New Albany City Council members speak in their City Hall chamber
Aprile Rickert
/
LPM
New Albany council member Josh Turner was one of two members who voted to wait on moving forward with funding for a new police station.

The New Albany City Council has approved funding and lease plans for a new standalone police headquarters, despite some members pushing to delay the decision.

At its regular meeting Thursday, the council voted 6-2 to pass a third and final reading of an ordinance allowing the city to enter into a lease agreement with the New Albany Building Corporation — an entity set up to assist in finance and construction of public or city facilities.

The estimated $12.6 million facility will be in the 200 block of West Spring Street, near the current police headquarters in the Floyd County-owned Frank C. Denzinger Criminal Justice Center.

A third of the funds — or around $4 million — for upfront and construction costs will be split between American Rescue Plan funds and the city’s general fund. The remaining $8.6 million will come from bonds.

Rent will be finalized after negotiations between the city and banks, but it is expected not to exceed $825,000 annually.

A portion of the funding will come from the New Albany sewer utility, through a PILOT, or payment in lieu of taxes, program which funnels into the city’s general fund. New Albany City Attorney Shane Gibson said in an email to LPM News the PILOT money only accounts for about 3% of the general fund.

Dozens of New Albany police officers attended the meeting, along with Chief Todd Bailey who called the council approval “a victory for the entire community.”

“The citizens deserve a standalone facility for their police to operate out of,” he said following the meeting. “And as the department head for that department, this will help me better facilitate recruiting, training, retention … all the things that are important in a world that doesn't have people banging down the door to become police officers.”

Council members Josh Turner and Scott Blair moved to table the vote and, when that failed, voted against the ordinance. They said that although they believe the city needs an improved facility, they don’t feel enough was done to seek out alternatives to building a new station at the chosen location.

“I'm disappointed because I think we zeroed in on one project, and it's a very expensive project,” Blair said following the meeting. “And there's other ways to provide good facilities for our police department.”

Turner said moving forward with this project now would be at “one of the worst times to purchase new properties, and building and construction.”

“There’s nothing wrong with delaying a little bit longer,” he said. “We have got to be careful with how we spend our money to get the most bang for our buck. If we do it now, we're not going to get the most bang for our buck.”

Council member Adam Dickey said the project has been in discussion for some time, and that if the project were delayed, “... all that will come of that is that we will not have this facility, and we will run out of time to make the decisions that need to be made.”

“The staff has done an excellent job of looking at alternatives, cost analyses, location analyses ... which assures that we will not have a tax increase, or a rate increase of any sort, and still are able to finance and provide for a quality facility for our police officers and for public safety in the city,” Dickey said.

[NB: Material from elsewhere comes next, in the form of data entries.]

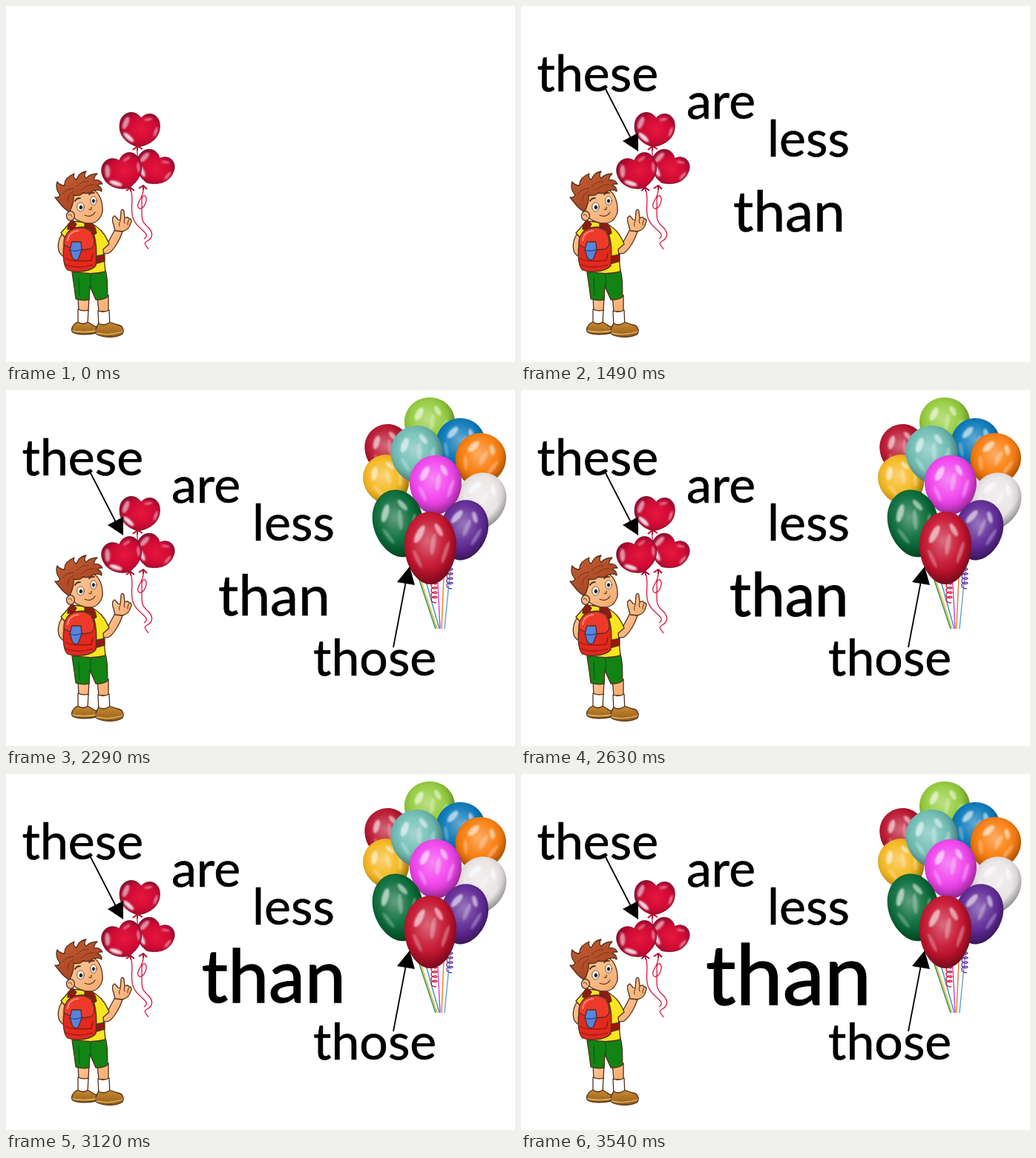
Animation of 686x480 px, one loop 3.61 s. Source, as an HTML page:

```html
<!DOCTYPE html>
<html lang="en">
<head>
<meta charset="utf-8">
<title>These are less than those</title>
<style>
  html, body { margin: 0; width: 100%; height: 100%; overflow: hidden; background: #fff; }
  svg { display: block; width: 686px; height: 480px; }
  text { font: 68px Lato, "Open Sans", sans-serif; stroke: #000; stroke-width: .6; }
  .grown { filter: blur(.35px); stroke-width: 1; }
  .boy { stroke: #54301c; stroke-width: 1.3; stroke-linejoin: round; stroke-linecap: round; }
  .line { fill: none; }
</style>
</head>
<body>
<svg viewBox="0 0 686 480">
  <defs>
    <radialGradient id="shade" cx=".45" cy=".4" r=".62">
      <stop offset="0" stop-color="#fff" stop-opacity=".36"/>
      <stop offset=".5" stop-color="#fff" stop-opacity=".06"/>
      <stop offset=".7" stop-color="#000" stop-opacity=".08"/>
      <stop offset="1" stop-color="#000" stop-opacity=".45"/>
    </radialGradient>
    <radialGradient id="heartFill" cx=".55" cy=".48" r=".6">
      <stop offset="0" stop-color="#e5173f"/>
      <stop offset=".6" stop-color="#cf0a34"/>
      <stop offset="1" stop-color="#8c0a2c"/>
    </radialGradient>
    <linearGradient id="skin" x2="1" y2="1">
      <stop offset="0" stop-color="#ffca98"/>
      <stop offset="1" stop-color="#f5a96f"/>
    </linearGradient>
    <linearGradient id="hair" x2=".6" y2="1">
      <stop offset="0" stop-color="#c4603a"/>
      <stop offset="1" stop-color="#a5431f"/>
    </linearGradient>
    <linearGradient id="shoe" y2="1" x2="0">
      <stop offset="0" stop-color="#c88a30"/>
      <stop offset="1" stop-color="#93601a"/>
    </linearGradient>
    <filter id="soft" x="-50%" y="-50%" width="200%" height="200%"><feGaussianBlur stdDeviation="1.3"/></filter>
    <path id="egg" d="M0-1C.58-1 1-.58 1-.08C1 .46 .55 1 0 1C-.55 1-1 .46-1-.08C-1-.58-.58-1 0-1Z"/>
    <g id="heart">
      <path d="M0 24C-17 21-29 9-27-7C-25-22-8-27 1-15C9-26 26-23 27-6C28 10 16 20 0 24Z" fill="url(#heartFill)" stroke="#6d1028" stroke-width=".8"/>
      <g fill="#fff" filter="url(#soft)">
        <ellipse cx="-19" cy="-7" rx="3.500" ry="9" transform="rotate(18 -19 -7)" opacity=".55"/>
        <ellipse cx="-14" cy="12" rx="9" ry="3" transform="rotate(38 -14 12)" opacity=".85"/>
        <ellipse cx="11" cy="-14" rx="6" ry="1.800" transform="rotate(-15 11 -14)" opacity=".4"/>
        <ellipse cx="22" cy="2" rx="1.800" ry="7" transform="rotate(15 22 2)" opacity=".5"/>
      </g>
    </g>
  </defs>

  <g id="hearts">
    <g fill="none" stroke="#d81440" stroke-width="1.3">
      <path d="M177 190C176 197 178 206 178 216"/>
      <path d="M168 247C173 262 166 276 172 288C177 299 186 302 189 308Q190 312 186 314"/>
      <path d="M185 244C187 258 175 264 178 271C181 277 188 270 189 262C190 254 183 253 183 262C184 278 180 288 189 296C200 305 198 313 190 317C184 320 189 323 192 328"/>
    </g>
    <use href="#heart" transform="translate(180 166) rotate(4)"/>
    <use href="#heart" transform="translate(200 218) rotate(26) scale(.95)"/>
    <use href="#heart" transform="translate(157 223) rotate(-20)"/>
    <path d="M171 194l6-5 7 4M177 189v6M162 249l6-4 5 4M168 245v5M179 246l6-4 5 5M185 242v6" fill="none" stroke="#b80c30" stroke-width="2"/>
  </g>

  <g class="boy">
    <path d="M77 306C70 313 69 326 72 332Q75 338 82 339L84 312Z" fill="url(#skin)"/>
    <path d="M97 392L98 411H111L112 392ZM123 391L125 412H138L138 390Z" fill="url(#skin)"/>
    <path d="M97 409Q104 412 111 410L110 430H97ZM124 411Q132 414 139 410L140 432H125Z" fill="#fff"/>
    <path d="M97 426C89 429 87 437 90 440C97 444 113 443 122 441L124 433C117 432 113 427 110 426Q104 431 97 426Z" fill="url(#shoe)"/>
    <path d="M125 428C121 433 119 440 123 443C133 448 151 447 157 442C160 437 157 431 151 430C146 429 142 426 139 427Q132 432 125 428Z" fill="url(#shoe)"/>
    <path d="M90 438Q106 441 121 438M122 441Q140 445 157 439" class="line" stroke="#e0b565"/>
    <path d="M89 359C91 373 93 385 94 395Q103 398 112 396L113 378L121 396Q130 397 137 392C136 380 138 370 134 356Z" fill="#118414"/>
    <path d="M114 363L114 380M98 366L99 390" class="line" stroke="#0b5d16"/>
    <path d="M129 319C132 321 135 320 138 318L147 301L157 304C154 314 147 327 139 333Q134 335 126 332Z" fill="url(#skin)"/>
    <path d="M147 303L145 295C143 290 143 285 146 283C148 283 149 286 151 288L154 289L155 277C156 273 159 274 159 278L160 286C163 284 165 285 166 287C169 286 170 290 168 293C167 299 162 303 157 304Z" fill="url(#skin)"/>
    <path d="M160 286Q158 290 160 293M166 288Q163 292 164 295M154 290Q151 294 153 297" class="line" stroke-width="1"/>
    <path d="M88 290L74 306L81 314L90 357Q112 364 134 358L131 328L139 321C134 308 127 299 113 292Z" fill="#f8e520"/>
    <path d="M119 338L133 335V344L119 348Z" fill="#97180f"/>
    <path d="M83 301Q83 293 89 289L95 294L91 301ZM106 293L112 290Q120 294 122 306L118 309Q116 299 106 297Z" fill="#97180f"/>
    <path d="M82 307C88 297 108 295 116 303C122 313 123 333 121 350C116 357 96 361 83 356C76 350 75 325 82 307Z" fill="#e12a20"/>
    <path d="M78 322C77 309 86 299 98 299C110 298 119 304 119 320Q118 327 111 328Q94 331 78 322Z" fill="#ef3a2b"/>
    <path d="M80 340Q88 346 115 343L117 334M81 349Q98 355 117 349" class="line" stroke="#9c160e"/>
    <path d="M83 316Q85 304 97 303" class="line" stroke="#ff8a70" stroke-width="2"/>
    <path d="M89 318L101 318L102 329L97 342Q91 344 89 338L86 328Z" fill="#5685dc"/>
    <path d="M87 329Q94 332 102 328" class="line" stroke="#223c85"/>

    <path d="M86 262C90 252 105 248 118 248C126 252 131 265 130 277C128 288 120 293 113 293C103 293 92 289 87 280Z" fill="url(#skin)"/>
    <ellipse cx="87" cy="283" rx="5.5" ry="6.3" fill="url(#skin)"/>
    <path d="M84 282Q87 279 89 284" class="line" stroke-width="1"/>
    <path d="M84 277C76 272 72 265 66 258C70 259 72 257 73 255C68 249 67 243 69 237C72 241 76 242 79 242C78 235 84 229 92 226C90 231 93 234 95 234C97 228 102 224 108 223C105 227 106 231 108 232C112 228 117 226 123 226C119 230 118 233 119 235C124 234 128 236 130 240C126 239 124 241 123 242C127 243 129 246 129 250C125 247 121 248 118 249C113 253 108 253 104 252C100 256 95 256 91 255C92 262 90 268 87 275Z" fill="url(#hair)"/>
    <path d="M76 254Q82 246 91 246M83 263Q82 254 91 250M95 244Q102 235 111 237M101 248Q112 239 119 241" class="line" stroke="#7d3014" stroke-width="1"/>
    <g stroke-width=".8">
      <ellipse cx="100.500" cy="271" rx="4.800" ry="6" fill="#fff"/>
      <ellipse cx="118" cy="262.500" rx="4.300" ry="5.700" fill="#fff"/>
      <g fill="#17120f" stroke="#8a8d90">
        <ellipse cx="101" cy="271.500" rx="2.200" ry="2.800"/>
        <ellipse cx="118" cy="263" rx="2.100" ry="2.700"/>
      </g>
    </g>
    <path d="M93 263Q95 259 100 259M112 254Q115 251 119 252" class="line" stroke-width="1.8"/>
    <path d="M112 274Q116 276 115 271M106 282Q115 286 120 278" class="line" stroke-width="1.2"/>
  </g>

  <text data-at="340" x="21.500" y="115">these</text>
  <g data-at="540">
    <path d="M114 112L150 182" stroke="#000" stroke-width="1.8"/>
    <path d="M158 196L137 182L158 171Z"/>
  </g>
  <text data-at="880" x="223" y="152">are</text>
  <text data-at="1150" x="332" y="203">less</text>
  <text id="than" data-at="1490" x="286" y="304" style="font-size:76.500px">than</text>
  <g id="bunch" data-at="2290"></g>
  <text data-at="1960" x="414" y="385">those</text>
  <g data-at="2090">
    <path d="M522 347L539 258" stroke="#000" stroke-width="1.8"/>
    <path d="M544 238L527 259L551 263Z"/>
  </g>
</svg>

<script>
const LOOP = 3610, GROW_AT = 2560, STEP = 70, STEPS = 15, GROWTH = .032;

// x, y, half width, half height, tilt, colour
const balloons = [
  [571, 46, 34, 36, 0, '#94cc3c'],
  [515, 81, 31, 35, -12, '#b9142f'],
  [612, 74, 33, 36, 15, '#0878b8'],
  [639, 94, 34, 36, 20, '#fb7d0c'],
  [513, 121, 31, 34, -18, '#f5b81f'],
  [554, 87, 35, 39, -8, '#6fbdb5'],
  [640, 150, 33, 39, 20, '#ebe6e6'],
  [579, 128, 35, 40, 0, '#f243ee'],
  [617, 189, 32, 41, 14, '#5f2896'],
  [529, 180, 34, 46, -13, '#086b38'],
  [572, 213, 35, 49, 0, '#c5132f']
];

// start x and y, end x, colour
const strings = [
  [551, 238, 579, '#2f8f55'], [557, 250, 581, '#e8b93a'], [566, 258, 584, '#3f9bc8'],
  [582, 260, 585, '#d24ad2'], [590, 252, 587, '#f08030'], [599, 240, 591, '#6aa8d4']
];

const line = ([x, y, end, color]) =>
  `<path d="M${x} ${y}L${end} 322" stroke="${color}" stroke-width="1.5"/>`;

function curl(x, y, color) {
  let d = '';
  for (let a = 0; a < 26; a += .4)
    d += `${a ? 'L' : 'M'}${(x + 4 * Math.sin(a)).toFixed(1)} ${(y + a + 2.5 * Math.cos(a)).toFixed(1)}`;
  return `<path d="${d}" fill="none" stroke="${color}" stroke-width="1.4"/>`;
}

function glow(x, y, rx, ry, tilt, opacity) {
  return `<ellipse rx="${rx}" ry="${ry}" transform="translate(${x} ${y}) rotate(${tilt})" opacity="${opacity}"/>`;
}

function balloon([x, y, w, h, tilt, color]) {
  const egg = fill => `<use href="#egg" transform="scale(${w} ${h})" fill="${fill}"/>`;
  return `<g transform="translate(${x} ${y}) rotate(${tilt})">${egg(color)}${egg('url(#shade)')}
    <g fill="#fff" filter="url(#soft)">
      ${glow(-w * .42, -h * .38, w * .13, h * .27, 28, .6)}
      ${glow(w * .32, -h * .5, w * .1, h * .2, -30, .55)}
      ${glow(w * .1, -h * .1, w * .1, h * .3, 8, .3)}
      ${glow(w * .58, h * .12, w * .08, h * .32, 18, .3)}
      ${glow(-w * .5, h * .3, w * .08, h * .28, -25, .28)}
    </g></g>`;
}

document.getElementById('bunch').innerHTML =
  strings.map(line).join('') + curl(577, 259, '#d01c3c') + curl(598, 240, '#7038a0') +
  balloons.map(balloon).join('');

const parts = [...document.querySelectorAll('[data-at]')];
const than = document.getElementById('than');

function draw(now) {
  const t = now % LOOP;
  for (const part of parts) part.style.display = t >= +part.dataset.at ? '' : 'none';
  const n = Math.max(0, Math.min(STEPS, Math.floor((t - GROW_AT) / STEP) + 1));
  const s = 1 + n * GROWTH;
  than.setAttribute('transform', `translate(363 290) scale(${s}) translate(-363 -290)`);
  than.classList.toggle('grown', n > 0);
}

const start = performance.now();
function tick() {
  draw(performance.now() - start);
  requestAnimationFrame(tick);
}
tick();
</script>
</body>
</html>
```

The next steps include the New Albany Building Corporation securing bonds and other needs to finance the new facility.

Construction is expected to begin in spring.

Aprile Rickert is LPM's Southern Indiana reporter. Email Aprile at arickert@lpm.org.